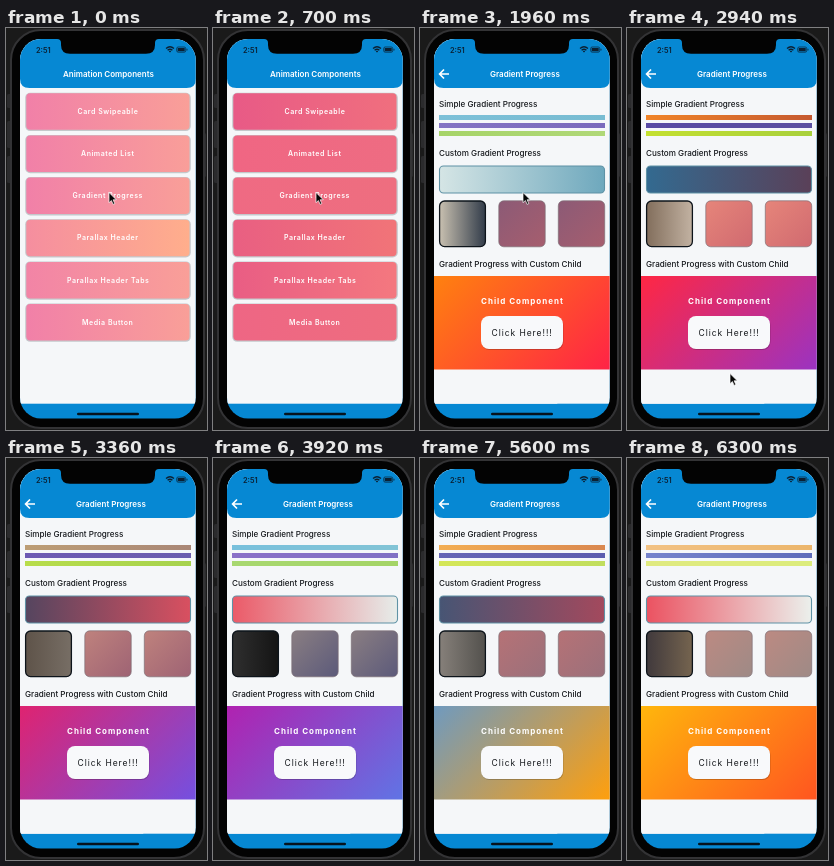
Animation of 201x402 px, one loop 6.44 s. Source, as an HTML page:

```html
<!DOCTYPE html>
<html lang="en">
<head>
<meta charset="utf-8">
<title>Gradient components</title>
<style>
html, body { margin: 0; width: 100%; height: 100%; overflow: hidden; background: #1a1a1a; }
svg { display: block; width: 100vw; height: 100vh; }
text { font-family: Inter, "Open Sans", sans-serif; font-size: 8px; fill: #fff; white-space: pre; }
.title { font-weight: 600; }
.head { font-size: 8.1px; font-weight: 500; fill: #15181c; }
.label { font-size: 7px; font-weight: 600; letter-spacing: .55px; }
.child { font-weight: 700; letter-spacing: 1px; }
.click { font-size: 8.5px; letter-spacing: .95px; fill: #15181c; }
.clock { font-size: 7.4px; font-weight: 600; fill: #0b2033; }
</style>
</head>
<body>
<svg viewBox="0 0 201 402" xmlns="http://www.w3.org/2000/svg">
  <defs>
    <clipPath id="screen"><rect x="14" y="11" width="175.7" height="379.5" rx="21"/></clipPath>
    <linearGradient id="edge"><stop stop-color="#000" stop-opacity="0"/><stop offset="1" stop-color="#000" stop-opacity=".16"/></linearGradient>
    <g id="base">
      <rect x="14" y="11" width="176" height="364.7" fill="#f5f7f9"/>
      <path d="M14 11H190V50.5Q190 60 180.5 60H23.5Q14 60 14 50.5Z" fill="#0688d3"/>
    </g>
  </defs>

  <rect width="201" height="402" fill="#1a1a1a"/>
  <g fill="#2b2b2d">
    <rect x="1" y="66" width="5" height="14" rx="1.5"/>
    <rect x="1" y="93" width="5" height="27" rx="1.5"/>
    <rect x="1" y="128" width="5" height="27" rx="1.5"/>
    <rect x="196" y="105" width="4" height="44" rx="1.5"/>
  </g>
  <rect x="5" y="2" width="193" height="398" rx="30" fill="#030303" stroke="#333335" stroke-width="2"/>

  <g clip-path="url(#screen)">
    <rect x="14" y="11" width="176" height="380" fill="#0688d3"/>
    <g id="list">
      <use href="#base"/>
      <text class="title" x="57" y="48.8">Animation Components</text>
    </g>
    <g id="detail">
      <rect x="9" y="60" width="5" height="315.7" fill="url(#edge)"/>
      <use href="#base"/>
      <path d="M29 46H20M24 41.5L19.6 46L24 50.5" fill="none" stroke="#fff" stroke-width="1.7"/>
      <text class="title" x="70" y="48.8">Gradient Progress</text>
      <text class="head" x="19" y="79">Simple Gradient Progress</text>
      <text class="head" x="19" y="128">Custom Gradient Progress</text>
      <text class="head" x="19" y="238.5">Gradient Progress with Custom Child</text>
      <g id="boxes"></g>
      <text class="child" x="61" y="276">Child Component</text>
      <rect x="61.5" y="289" width="82" height="33" rx="8" fill="#000" opacity=".2"/>
      <rect x="61" y="288" width="82" height="33" rx="8" fill="#f8f9fb"/>
      <text class="click" x="71.5" y="307.5">Click Here!!!</text>
    </g>
    <text class="clock" x="30" y="24.6">2:51</text>
    <g fill="none" stroke="#0b2033">
      <path d="M160 20.5Q164 17 168 20.5M161.6 22.3Q164 20.2 166.4 22.3" stroke-width="1.3"/>
      <rect x="170.7" y="19" width="9" height="5.2" rx="1.5" stroke-width=".7"/>
    </g>
    <path d="M162.8 23.4L164 22.6L165.2 23.4L164 24.6ZM171.7 20H178.7V23.2H171.7ZM180.6 20.7H181.4V22.5H180.6Z" fill="#0b2033"/>
    <path d="M51 10V11Q55 11 55 15V17Q55 25.7 64 25.7H140Q149 25.7 149 17V15Q149 11 153 11V10Z" fill="#030303"/>
    <rect x="71" y="384.8" width="62" height="2.4" rx="1.2" fill="#06131d"/>
  </g>
  <path id="cursor" d="M0 0V10.2L2.4 8L4.1 11.9L5.8 11.1L4.1 7.3H7.3Z" fill="#050505" stroke="#fff" stroke-width=".7"/>
</svg>
<script>
const LOOP = 6440, STEP = 140, WIDTH = 175.7;
const NS = "http://www.w3.org/2000/svg";
const $ = id => document.getElementById(id);
const defs = document.querySelector("defs");
const clamp = u => Math.min(1, Math.max(0, u));
const smooth = u => u * u * (3 - 2 * u);
const rgb = hex => [0, 2, 4].map(i => parseInt(hex.substr(i, 2), 16));
const blend = (a, b, u) => {
  const p = rgb(a), q = rgb(b);
  return `rgb(${p.map((v, i) => Math.round(v + (q[i] - v) * u))})`;
};

function add(parent, tag, attrs, text) {
  const el = document.createElementNS(NS, tag);
  for (const k in attrs) el.setAttribute(k, attrs[k]);
  if (text) el.textContent = text;
  return parent.appendChild(el);
}

let count = 0;
// Adds a rectangle with a two-stop gradient and returns a setter for its colours.
function gradBox(parent, x, y, width, height, rx, extra = {}, diagonal = false) {
  const id = "g" + count++;
  const reach = diagonal ? (width + height) / 2 : width;
  const grad = add(defs, "linearGradient", {
    id, gradientUnits: "userSpaceOnUse",
    x1: x, y1: y, x2: x + reach, y2: diagonal ? y + reach : y
  });
  const stops = [0, 1].map(offset => add(grad, "stop", { offset }));
  add(parent, "rect", { x, y, width, height, rx, fill: `url(#${id})`, ...extra });
  return colours => stops.forEach((s, i) => s.setAttribute("stop-color", colours[i]));
}

// Segment index and fraction of t among ascending times.
function locate(times, t) {
  let i = 0;
  while (i < times.length - 2 && t >= times[i + 1]) i++;
  return [i, clamp((t - times[i]) / (times[i + 1] - times[i]))];
}
const keyed = (times, vals, t) => {
  const [i, u] = locate(times, t);
  return vals[i] + (vals[i + 1] - vals[i]) * u;
};
const KEYS = [1400, 1960, 2940, 3920, 4900, 6300];

// Colour pairs "left right" blended from key to key.
const pairs = (list, times = KEYS) => {
  const keys = list.map(s => s.split(" "));
  return t => {
    const [i, u] = locate(times, t);
    return [0, 1].map(k => blend(keys[i][k], keys[i + 1][k], u));
  };
};

// A gradient window travelling along a cyclic palette.
const cycle = (palette, phases, span) => {
  const pal = palette.split(" "), n = pal.length;
  const pick = p => blend(pal[Math.floor(p) % n], pal[(Math.floor(p) + 1) % n], p % 1);
  return t => {
    const p = keyed(KEYS, phases, t);
    return [pick(p), pick(p + span)];
  };
};

const rows = [
  ["Card Swipeable", 71.5, "f180a8 f99f98", "df3464 e63e64"],
  ["Animated List", 75, "f180a8 f99e99", "ee4c5e e2396a"],
  ["Gradient Progress", 66.5, "f180a8 f99f98", "ec535e e33d66"],
  ["Parallax Header", 71, "f58e9f ffae8c", "dd3064 e23963"],
  ["Parallax Header Tabs", 61, "f284a6 f99f98", "e03562 ee5065"],
  ["Media Button", 76, "f180a8 f99f98", "ea4b60 e23a66"]
];

const anims = rows.map(([label, x, from, to], i) => {
  const y = 65.3 + i * 42.15;
  add($("list"), "rect", { x: 19.2, y: y - .5, width: 165.6, height: 38.3, rx: 5, fill: "#b4b9bc", opacity: .75 });
  const set = gradBox($("list"), 20.3, y, 163.2, 36.5, 4);
  add($("list"), "text", { class: "label", x, y: y + 20.7 }, label);
  return [set, pairs([from, to], [0, 1400])];
});

const boxes = $("boxes");
const bars = [
  ["2684bd 2684b0", "7cc0d8 78bcd2", "f08428 c65a30", "78c0dc 82c4d6", "f39a22 c85a34", "f2c284 ecb66c"],
  ["5a4aa2 6250a8", "8474c4 7a6abc", "584aa4 5c50a0", "8a70c8 8070c4", "5548a0 5a4ca2", "7684cc 5e6cba"],
  ["8cc34a 8cc34a", "a6d468 b0d878", "c4e030 a8d03c", "a8d870 a4d466", "cae430 a6d040", "e0ea80 dcec7c"]
];
bars.forEach((keys, i) => anims.push([gradBox(boxes, 19, 87 + i * 8, 166, 5, 0), pairs(keys)]));

anims.push([
  gradBox(boxes, 19.5, 138, 165, 27, 4, { stroke: "#5f92a5", "stroke-width": 1.1 }),
  cycle("eb5261 ebf0ec 7db8c8 336a90 5a4058", [0, 1.2, 3, 5.05, 7, 10], 1)
]);
anims.push([
  gradBox(boxes, 19.6, 173, 45.8, 45.6, 5, { stroke: "#0d141b", "stroke-width": 1.3 }),
  pairs(["363636 171717", "c8c0b0 323c4a", "826e5c c2b2a2", "2f2f2f 141414", "ccc6b8 303d4b", "40393c 75644f"])
]);
for (const x of [78.8, 138.3]) anims.push([
  gradBox(boxes, x, 172.8, 46.4, 46, 5, { stroke: "#7d7078", "stroke-width": .7 }, true),
  pairs(["485878 505a78", "8c5a76 a65e6e", "e6857a d06a70", "8a7e82 5c5a7a", "b05a6a 96566f", "bc8a82 9e8a86"])
]);
anims.push([
  gradBox(boxes, 14, 248, 176, 93.5, 0, {}, true),
  cycle("ffb60c ff6a10 ff2346 b022b0 5a64f5 6f9abf", [0, .7, 1.95, 3, 4, 6], 1.3)
]);

const slide = (el, x) => el.setAttribute("transform", `translate(${x.toFixed(2)} 0)`);
const show = (el, on) => el.setAttribute("visibility", on ? "visible" : "hidden");

function draw(time) {
  const t = Math.floor((time % LOOP) / STEP) * STEP;
  anims.forEach(([set, colours]) => set(colours(t)));

  const push = smooth(clamp((t - 1150) / 560));
  slide($("list"), -.3 * WIDTH * push);
  slide($("detail"), WIDTH * (1 - push));
  show($("detail"), push > 0);

  const drop = 181 * smooth(clamp((t - 2240) / 560));
  $("cursor").setAttribute("transform", `translate(103 ${164.5 + drop})`);
  show($("cursor"), t < 3360);
}

function tick() {
  draw(performance.now());
  requestAnimationFrame(tick);
}
tick();
</script>
</body>
</html>
```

> **Your objective**
Say how many lines of the data include the string "pairs". Nothing other than the number should be given.

> **Exercise response**
6